Johannesburg’s latest art playground, Victoria Yards, is showing an exhibition by John Moore at the Afropolitan Gallery until August 1st.
Moore’s passion for wildlife and natural heritage fuses themes of spirituality and mysticism. In addition to depictions of wildlife and the plight of endangered species, his work often also includes references to Southern Africa’s ancient San and Khoi rock painting heritage.
Moore’s show at the Afropolitan Gallery, titled In the Beginning, is primarily in a pastel coloured medium, but there are also etchings, linocuts and mixed media.
The Kruger National Park sparked his deep love for wildlife during a childhood marked by long holidays and explorations of South Africa, particularly of that park where he learned to love and appreciate wildlife in every form.
Moore remembers sitting at waterholes for hours with binoculars and nature books. He studied birds, trees and insects and over the years his appreciation for detail grew.
The inspiration for his images comes from “experiencing life in all its forms”, he says.
Q&A with John Moore
What inspires you?
I look at all aspects of my life to create inspiration in my work, from daily activities, walking in nature, movies, reading, trance experiences. Nothing is exempt from my continual scrutiny.
Once an idea has surfaced, I then journal it for future reference.
What is your daily routine?
I work hard and am known as a productive artist. I often get up at 6am, go to the gym and get into the studio by 8am to set up for the day.

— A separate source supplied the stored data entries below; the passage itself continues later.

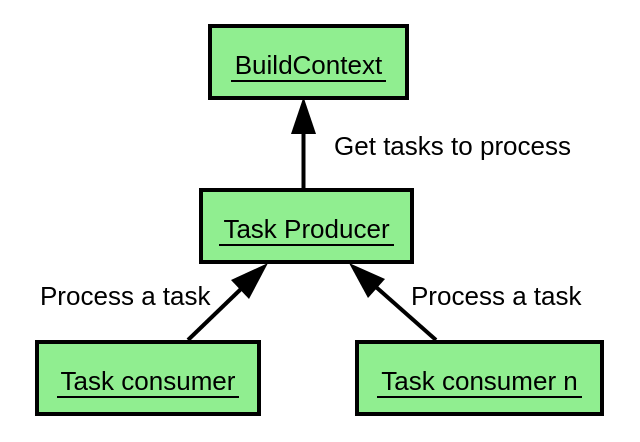
<!DOCTYPE html>
<html lang="en">
<head>
<meta charset="utf-8">
<title>Task producer and consumers</title>
<style>
:root { --paper: #ffffff; --ink: #000000; --node: #90ee90; }
* { box-sizing: border-box; }
html, body { margin: 0; background: var(--paper); }
.diagram {
  position: relative;
  width: 640px;
  height: 442px;
  overflow: hidden;
  background: var(--paper);
  color: var(--ink);
  font: 26px/30px "Liberation Sans", Arial, sans-serif;
  white-space: nowrap;
}
.edges { position: absolute; inset: 0; display: block; }
.edges line { stroke: var(--ink); stroke-width: 4; }
.edges polygon { fill: var(--ink); }
.node {
  position: absolute;
  display: flex;
  justify-content: center;
  align-items: flex-start;
  height: 76px;
  padding-top: 22px;
  border: 4px solid var(--ink);
  background: var(--node);
}
.node span { padding: 0 4px; border-bottom: 2px solid var(--ink); }
.build-context { left: 208px; top: 24px; width: 201px; }
.producer { left: 199px; top: 188px; width: 215px; }
.consumer { left: 35px; top: 340px; width: 226px; }
.consumer-n { left: 355px; top: 340px; width: 249px; }
.edge-label { position: absolute; }
.get-tasks { left: 334px; top: 131px; }
.process-left { left: 40px; top: 281px; }
.process-right { left: 411px; top: 281px; }
</style>
</head>
<body>
<main class="diagram">
  <svg class="edges" width="640" height="442" viewBox="0 0 640 442" aria-hidden="true">
    <g class="producer-to-context">
      <line x1="303.5" y1="190" x2="303.5" y2="132"/>
      <polygon points="303.5,97 291,134 316,134"/>
    </g>
    <g class="consumer-to-producer">
      <line x1="188" y1="340" x2="242" y2="288"/>
      <polygon points="268,263 231,280 249,299"/>
    </g>
    <g class="consumer-n-to-producer">
      <line x1="436" y1="340" x2="376" y2="287"/>
      <polygon points="349,263 368,298 385,279"/>
    </g>
  </svg>
  <div class="node build-context"><span>BuildContext</span></div>
  <div class="edge-label get-tasks">Get tasks to process</div>
  <div class="node producer"><span>Task Producer</span></div>
  <div class="edge-label process-left">Process a task</div>
  <div class="edge-label process-right">Process a task</div>
  <div class="node consumer"><span>Task consumer</span></div>
  <div class="node consumer-n"><span>Task consumer n</span></div>
</main>
</body>
</html>
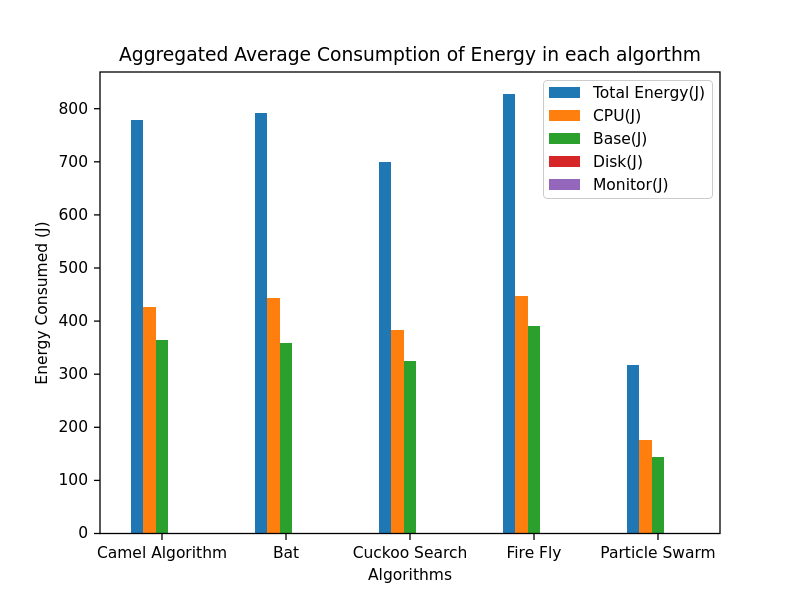
<!DOCTYPE html>
<html lang="en">
<head>
<meta charset="utf-8">
<title>Aggregated Average Consumption of Energy</title>
<style>
:root {
  --total: #1f77b4;
  --cpu: #ff7f0e;
  --base: #2ca02c;
  --disk: #d62728;
  --monitor: #9467bd;
  --ink: #000;
  --paper: #fff;
  --legend-line: #ccc;
  --unit: 0.531px;
}
* { box-sizing: border-box; margin: 0; padding: 0; }
html, body { width: 801px; height: 600px; overflow: hidden; background: var(--paper); }
.chart {
  position: relative;
  width: 801px;
  height: 600px;
  overflow: hidden;
  color: var(--ink);
  font: 15.5px/20px "DejaVu Sans", sans-serif;
  white-space: nowrap;
}
.chart > * { position: absolute; }
.title {
  left: 100px; top: 43px; width: 620px;
  font-size: 18.7px; font-weight: 400; line-height: 24px;
  display: flex; justify-content: center;
}
.plot {
  left: 100px; top: 72px; width: 620px; height: 461.5px;
  display: grid; grid-template-columns: repeat(5, 124px);
}
.group { display: flex; align-items: flex-end; padding-left: 31px; }
.bar { width: 12.4px; height: calc(var(--value) * var(--unit)); }
.total { background: var(--total); }
.cpu { background: var(--cpu); }
.base { background: var(--base); }
.disk { background: var(--disk); }
.monitor { background: var(--monitor); }
.axes { left: 0; top: 0; }
.y-labels {
  left: 40px; top: 82px; width: 48px; height: 478px;
  display: flex; flex-direction: column; list-style: none;
}
.y-labels li { flex: 1; display: flex; align-items: center; justify-content: flex-end; }
.x-labels {
  left: 100px; top: 543px; width: 620px;
  display: grid; grid-template-columns: repeat(5, 124px); list-style: none;
}
.x-labels li { display: flex; justify-content: center; }
.x-title { left: 100px; top: 565px; width: 620px; text-align: center; }
.y-title {
  left: -58px; top: 293px; width: 200px;
  text-align: center; transform: rotate(-90deg);
}
.legend {
  left: 543px; top: 80px; width: 170px; height: 119px;
  padding: 0 5px; list-style: none;
  background: var(--paper);
  border: 1.5px solid var(--legend-line); border-radius: 4px;
}
.legend li { display: flex; align-items: center; gap: 13px; height: 23px; }
.swatch { width: 31px; height: 11px; }
</style>
</head>
<body>
<main class="chart">
  <h1 class="title">Aggregated Average Consumption of Energy in each algorthm</h1>

  <section class="plot" aria-label="Energy consumed by each algorithm">
    <div class="group">
      <div class="bar total" style="--value:779"></div>
      <div class="bar cpu" style="--value:427"></div>
      <div class="bar base" style="--value:364"></div>
    </div>
    <div class="group">
      <div class="bar total" style="--value:792"></div>
      <div class="bar cpu" style="--value:443"></div>
      <div class="bar base" style="--value:358"></div>
    </div>
    <div class="group">
      <div class="bar total" style="--value:700"></div>
      <div class="bar cpu" style="--value:384"></div>
      <div class="bar base" style="--value:325"></div>
    </div>
    <div class="group">
      <div class="bar total" style="--value:828"></div>
      <div class="bar cpu" style="--value:447"></div>
      <div class="bar base" style="--value:391"></div>
    </div>
    <div class="group">
      <div class="bar total" style="--value:317"></div>
      <div class="bar cpu" style="--value:177"></div>
      <div class="bar base" style="--value:144"></div>
    </div>
  </section>

  <svg class="axes" width="801" height="600" viewBox="0 0 801 600" fill="none" stroke="#000" stroke-width="1.3" aria-hidden="true">
    <defs>
      <path id="y-tick" d="M94 0H100"/>
      <path id="x-tick" d="M0 534V540"/>
    </defs>
    <rect x="100" y="72" width="620" height="461.5"/>
    <use href="#y-tick" y="533.5"/>
    <use href="#y-tick" y="480.4"/>
    <use href="#y-tick" y="427.3"/>
    <use href="#y-tick" y="374.2"/>
    <use href="#y-tick" y="321.1"/>
    <use href="#y-tick" y="268"/>
    <use href="#y-tick" y="214.9"/>
    <use href="#y-tick" y="161.8"/>
    <use href="#y-tick" y="108.7"/>
    <use href="#x-tick" x="162"/>
    <use href="#x-tick" x="286"/>
    <use href="#x-tick" x="410"/>
    <use href="#x-tick" x="534"/>
    <use href="#x-tick" x="658"/>
  </svg>

  <ul class="y-labels">
    <li>800</li><li>700</li><li>600</li><li>500</li><li>400</li><li>300</li><li>200</li><li>100</li><li>0</li>
  </ul>
  <ul class="x-labels">
    <li>Camel Algorithm</li><li>Bat</li><li>Cuckoo Search</li><li>Fire Fly</li><li>Particle Swarm</li>
  </ul>
  <p class="x-title">Algorithms</p>
  <p class="y-title">Energy Consumed (J)</p>

  <ul class="legend">
    <li><span class="swatch total"></span>Total Energy(J)</li>
    <li><span class="swatch cpu"></span>CPU(J)</li>
    <li><span class="swatch base"></span>Base(J)</li>
    <li><span class="swatch disk"></span>Disk(J)</li>
    <li><span class="swatch monitor"></span>Monitor(J)</li>
  </ul>
</main>
</body>
</html>
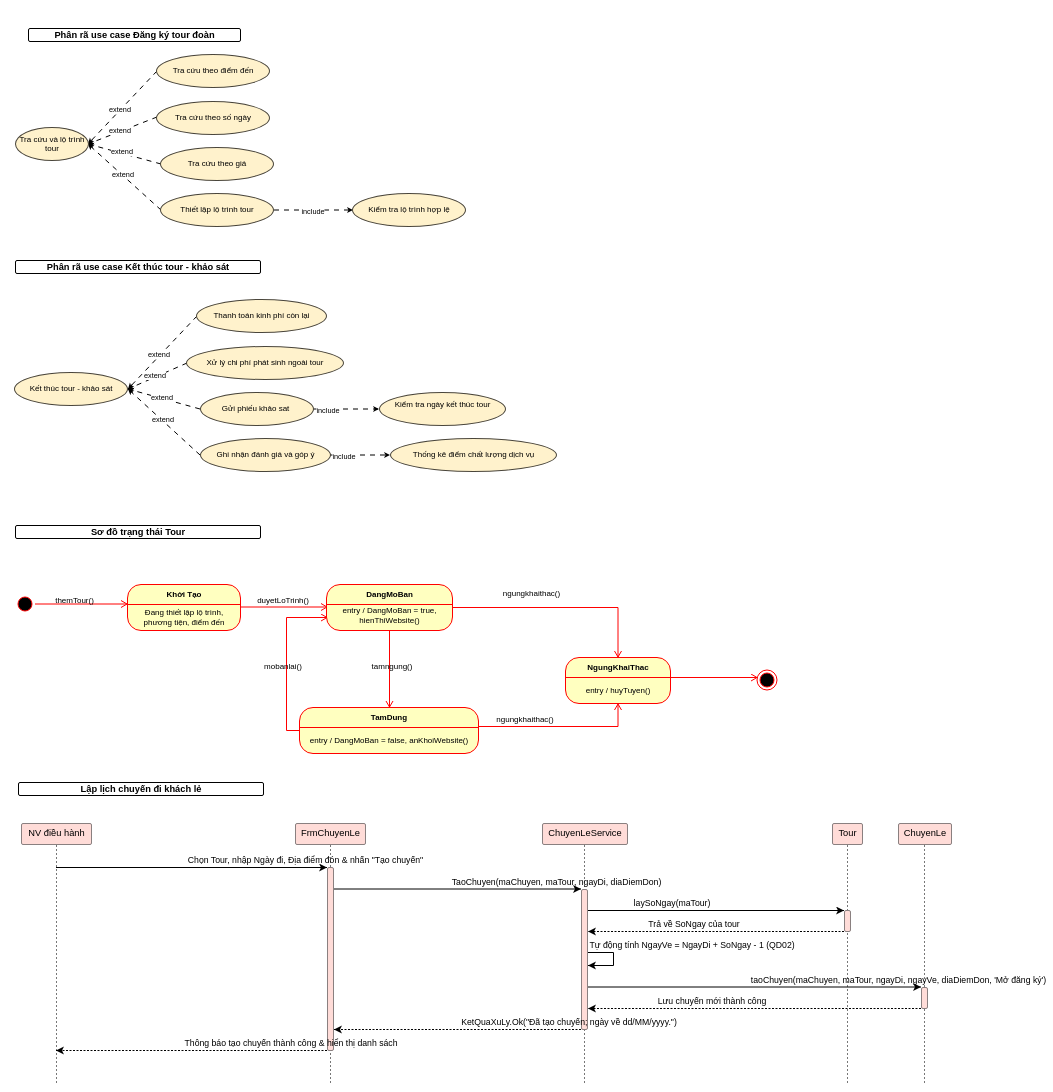
<!DOCTYPE html>
<html lang="vi">
<head>
<meta charset="utf-8">
<title>Sơ đồ UML quản lý tour</title>
<style>
:root {
  --ink: #000;
  --paper: #fff;
  --usecase: #fff2cc;
  --state: #ffffc0;
  --state-line: #f00;
  --actor: #ffdcd8;
  --actor-line: #8a8080;
}
* { box-sizing: border-box; margin: 0; }
body { width: 1053px; height: 1092px; overflow: hidden; background: var(--paper); color: var(--ink); font: 8px/9.5px "Liberation Sans", Arial, sans-serif; }
main { display: grid; grid-template-rows: 250px 260px 260px 322px; width: 1053px; height: 1092px; }
.diagram { position: relative; }
.diagram svg { position: absolute; inset: 0; width: 100%; height: 100%; overflow: visible; fill: none; }
h2, .usecase, .state, .participant { position: absolute; left: var(--x); top: var(--y); width: var(--w); display: flex; align-items: center; justify-content: center; text-align: center; white-space: nowrap; }
h2 { height: 14px; border: 1px solid var(--ink); border-radius: 2px; font-size: 9.3px; line-height: 12px; }
.usecase { height: 34px; border: 1px solid #4a463c; border-radius: 50%; background: var(--usecase); }
.usecase.raised { padding-bottom: 9px; }
.state { height: 47px; flex-direction: column; border: 1px solid var(--state-line); border-radius: 14px; background: var(--state); overflow: hidden; }
.state h3 { width: 100%; height: 20px; flex: none; border-bottom: 1px solid var(--state-line); font-size: 8px; line-height: 19px; }
.state p { flex: 1; display: flex; align-items: center; line-height: 9.3px; }
.participant { height: 22px; border: 1px solid var(--actor-line); border-radius: 2px; background: var(--actor); font-size: 9.3px; }
.label { position: absolute; left: var(--x); top: var(--y); transform: translate(-50%, -50%); white-space: nowrap; }
.relation { font-size: 7.3px; line-height: 8px; background: var(--paper); }
.message { font-size: 8.7px; line-height: 10px; }
.dashed { stroke: var(--ink); stroke-width: 1; stroke-dasharray: 5 5; }
.transition { stroke: var(--state-line); stroke-width: 1; }
.lifeline { stroke: #777; stroke-width: 1; stroke-dasharray: 2 2; }
.activation { fill: var(--actor); stroke: var(--actor-line); }
.call { stroke: var(--ink); stroke-width: 1; }
.return { stroke: var(--ink); stroke-width: 1; stroke-dasharray: 2 1.5; }
</style>
</head>
<body>
<main>

<section class="diagram">
  <svg aria-hidden="true">
    <defs>
      <marker id="solid" markerUnits="userSpaceOnUse" markerWidth="8" markerHeight="8" refX="6" refY="3" orient="auto"><path d="M0 0L6 3L0 6L1.5 3Z" fill="#000"/></marker>
      <marker id="open" markerUnits="userSpaceOnUse" markerWidth="8" markerHeight="10" refX="6" refY="4" orient="auto"><path d="M0 0.5L6 4L0 7.5" fill="none" stroke="#f00"/></marker>
      <marker id="sharp" markerUnits="userSpaceOnUse" markerWidth="9" markerHeight="9" refX="8" refY="4" orient="auto"><path d="M0 0L8 4L0 8L2 4Z" fill="#000"/></marker>
    </defs>
    <g class="dashed" marker-end="url(#solid)">
      <path d="M157 71L88 144" marker-end="url(#solid)"/>
      <path d="M157 117L88 144" marker-end="url(#solid)"/>
      <path d="M161 164L88 144" marker-end="url(#solid)"/>
      <path d="M161 210L88 144" marker-end="url(#solid)"/>
      <path d="M274 210H353" marker-end="url(#solid)"/>
    </g>
  </svg>
  <h2 style="--x:28px;--y:28px;--w:213px">Phân rã use case Đăng ký tour đoàn</h2>
  <div class="usecase" style="--x:15px;--y:127px;--w:74px">Tra cứu và lộ trình<br>tour</div>
  <div class="usecase" style="--x:156px;--y:54px;--w:114px">Tra cứu theo điểm đến</div>
  <div class="usecase" style="--x:156px;--y:101px;--w:114px">Tra cứu theo số ngày</div>
  <div class="usecase" style="--x:160px;--y:147px;--w:114px">Tra cứu theo giá</div>
  <div class="usecase" style="--x:160px;--y:193px;--w:114px">Thiết lập lộ trình tour</div>
  <div class="usecase" style="--x:352px;--y:193px;--w:114px">Kiểm tra lộ trình hợp lệ</div>
  <span class="label relation" style="--x:120px;--y:110px">extend</span>
  <span class="label relation" style="--x:120px;--y:131px">extend</span>
  <span class="label relation" style="--x:122px;--y:152px">extend</span>
  <span class="label relation" style="--x:123px;--y:175px">extend</span>
  <span class="label relation" style="--x:313px;--y:212px">include</span>
</section>

<section class="diagram">
  <svg aria-hidden="true">
    <g class="dashed">
      <path d="M197 66L128 139" marker-end="url(#solid)"/>
      <path d="M187 113L128 139" marker-end="url(#solid)"/>
      <path d="M200 159L128 139" marker-end="url(#solid)"/>
      <path d="M200 205L128 139" marker-end="url(#solid)"/>
      <path d="M313 159H379" marker-end="url(#solid)"/>
      <path d="M330 205H390" marker-end="url(#solid)"/>
    </g>
  </svg>
  <h2 style="--x:15px;--y:10px;--w:246px">Phân rã use case Kết thúc tour - khảo sát</h2>
  <div class="usecase" style="--x:14px;--y:122px;--w:114px">Kết thúc tour - khảo sát</div>
  <div class="usecase" style="--x:196px;--y:49px;--w:131px">Thanh toán kinh phí còn lại</div>
  <div class="usecase" style="--x:186px;--y:96px;--w:158px">Xử lý chi phí phát sinh ngoài tour</div>
  <div class="usecase" style="--x:200px;--y:142px;--w:114px;padding-right:3px">Gửi phiếu khảo sat</div>
  <div class="usecase" style="--x:200px;--y:188px;--w:131px">Ghi nhận đánh giá và góp ý</div>
  <div class="usecase raised" style="--x:379px;--y:142px;--w:127px">Kiểm tra ngày kết thúc tour</div>
  <div class="usecase" style="--x:390px;--y:188px;--w:167px">Thống kê điểm chất lượng dịch vụ</div>
  <span class="label relation" style="--x:159px;--y:105px">extend</span>
  <span class="label relation" style="--x:155px;--y:126px">extend</span>
  <span class="label relation" style="--x:162px;--y:148px">extend</span>
  <span class="label relation" style="--x:163px;--y:170px">extend</span>
  <span class="label relation" style="--x:328px;--y:161px">include</span>
  <span class="label relation" style="--x:344px;--y:207px">include</span>
</section>

<section class="diagram">
  <svg aria-hidden="true">
    <circle cx="25" cy="94" r="7" fill="#000" stroke="#f00"/>
    <g class="transition">
      <path d="M35 94H127" marker-end="url(#open)"/>
      <path d="M241 97H327" marker-end="url(#open)"/>
      <path d="M453 97.5H618V147" marker-end="url(#open)"/>
      <path d="M389.5 121V197" marker-end="url(#open)"/>
      <path d="M300 220.5H286.5V107.5H327" marker-end="url(#open)"/>
      <path d="M479 216.5H618V194" marker-end="url(#open)"/>
      <path d="M671 167.5H757" marker-end="url(#open)"/>
    </g>
    <circle cx="767" cy="170" r="10" fill="#fff" stroke="#f00"/>
    <circle cx="767" cy="170" r="7" fill="#000" stroke="#f00"/>
  </svg>
  <h2 style="--x:15px;--y:15px;--w:246px">Sơ đồ trạng thái Tour</h2>
  <div class="state" style="--x:127px;--y:74px;--w:114px"><h3>Khởi Tạo</h3><p>Đang thiết lập lộ trình,<br>phương tiện, điểm đến</p></div>
  <div class="state" style="--x:326px;--y:74px;--w:127px"><h3>DangMoBan</h3><p style="padding-bottom:4px">entry / DangMoBan = true,<br>hienThiWebsite()</p></div>
  <div class="state" style="--x:299px;--y:197px;--w:180px"><h3>TamDung</h3><p>entry / DangMoBan = false, anKhoiWebsite()</p></div>
  <div class="state" style="--x:565px;--y:147px;--w:106px"><h3>NgungKhaiThac</h3><p>entry / huyTuyen()</p></div>
  <span class="label" style="--x:74.5px;--y:91px">themTour()</span>
  <span class="label" style="--x:283px;--y:91px">duyetLoTrinh()</span>
  <span class="label" style="--x:531.5px;--y:84px">ngungkhaithac()</span>
  <span class="label" style="--x:283px;--y:157px">mobanlai()</span>
  <span class="label" style="--x:392px;--y:157px">tamngung()</span>
  <span class="label" style="--x:525px;--y:210px">ngungkhaithac()</span>
</section>

<section class="diagram">
  <svg aria-hidden="true">
    <g class="lifeline">
      <path d="M56.5 75V314"/>
      <path d="M330.5 75V314"/>
      <path d="M584.5 75V314"/>
      <path d="M847.5 75V314"/>
      <path d="M924.5 75V314"/>
    </g>
    <g class="activation">
      <rect x="327.5" y="97.5" width="6" height="183" rx="1.5"/>
      <rect x="581.5" y="119.5" width="6" height="140" rx="1.5"/>
      <rect x="844.5" y="140.5" width="6" height="21" rx="1.5"/>
      <rect x="921.5" y="217.5" width="6" height="21" rx="1.5"/>
    </g>
    <g class="call">
      <path d="M56 97.5H327" marker-end="url(#sharp)"/>
      <path d="M334 119H581" marker-end="url(#sharp)"/>
      <path d="M588 140.5H844" marker-end="url(#sharp)"/>
      <path d="M588 182.5H613.5V195.5H588" marker-end="url(#sharp)"/>
      <path d="M588 217H921" marker-end="url(#sharp)"/>
    </g>
    <g class="return">
      <path d="M844 161.5H588" marker-end="url(#sharp)"/>
      <path d="M921 238.5H588" marker-end="url(#sharp)"/>
      <path d="M581 259.5H334" marker-end="url(#sharp)"/>
      <path d="M327 280.5H56" marker-end="url(#sharp)"/>
    </g>
  </svg>
  <h2 style="--x:18px;--y:12px;--w:246px">Lập lịch chuyến đi khách lẻ</h2>
  <div class="participant" style="--x:21px;--y:53px;--w:71px">NV điều hành</div>
  <div class="participant" style="--x:295px;--y:53px;--w:71px">FrmChuyenLe</div>
  <div class="participant" style="--x:542px;--y:53px;--w:86px">ChuyenLeService</div>
  <div class="participant" style="--x:832px;--y:53px;--w:31px">Tour</div>
  <div class="participant" style="--x:898px;--y:53px;--w:54px">ChuyenLe</div>
  <span class="label message" style="--x:305.5px;--y:90px">Chọn Tour, nhập Ngày đi, Địa điểm đón &amp; nhấn "Tạo chuyến"</span>
  <span class="label message" style="--x:556.5px;--y:112px">TaoChuyen(maChuyen, maTour, ngayDi, diaDiemDon)</span>
  <span class="label message" style="--x:672px;--y:133px">laySoNgay(maTour)</span>
  <span class="label message" style="--x:694px;--y:154px">Trả về SoNgay của tour</span>
  <span class="label message" style="--x:692px;--y:175px">Tự động tính NgayVe = NgayDi + SoNgay - 1 (QD02)</span>
  <span class="label message" style="--x:898.5px;--y:210px">taoChuyen(maChuyen, maTour, ngayDi, ngayVe, diaDiemDon, 'Mở đăng ký')</span>
  <span class="label message" style="--x:712px;--y:231px">Lưu chuyến mới thành công</span>
  <span class="label message" style="--x:569px;--y:252px">KetQuaXuLy.Ok("Đã tạo chuyến; ngày về dd/MM/yyyy.")</span>
  <span class="label message" style="--x:291px;--y:273px">Thông báo tạo chuyến thành công &amp; hiển thị danh sách</span>
</section>

</main>
</body>
</html>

I don’t work normal hours, but take frequent breaks throughout the day, allowing me to fetch children, look at research, attend meetings and catch up on administration. I usually work for two hours and have a 30-minute break. In peak times this working ethic can allow me to work till midnight. Close to exhibitions I work even later. I find working at night the best as there are no distractions.
What are your preferred mediums?
I work in any medium that I feel is best to express my work. I am a printmaker and use these mediums often to express ideas, namely woodcuts, linocuts, etchings, perspex plates.
However, I don’t just use the printmaking mediums, I also use charcoal and pastels to create large scale work. My next show predominantly has large charcoal and pastel images, supported by ceramics and smaller etchings. I use whatever is needed to best express my ideas.
Tell us about your latest work ‘In the Beginning’?
My previous show was focused on charcoal and silver pigment. It took me a year and a half to make those images. I was so tired of the limited monochrome perspective that I knew most of the work at Afropolitan Gallery would be colour.
With this show, I am looking at time, and how that influences us. We can choose to change our future whilst acting in the present, our past can never be changed. My imagery is again the fauna and flora of Southern Africa using vibrant colours to shift my work as I progress further into this theme.
I am also using cattle in my work, specifically targeting the Nguni, a symbol of wealth. I am trying to show how important and precious all our species are whether wild or tamed.
- In the Beginning is at the Afropolitan Gallery, Victoria Yards, 16 Viljoen Street, Lorentzville, Johannesburg until August 1.
- Open times are Wednesday to Friday from 10am to 4pm and the first Sunday of every month as part of the First Sunday’s arts and entertainment events in east downtown Johannesburg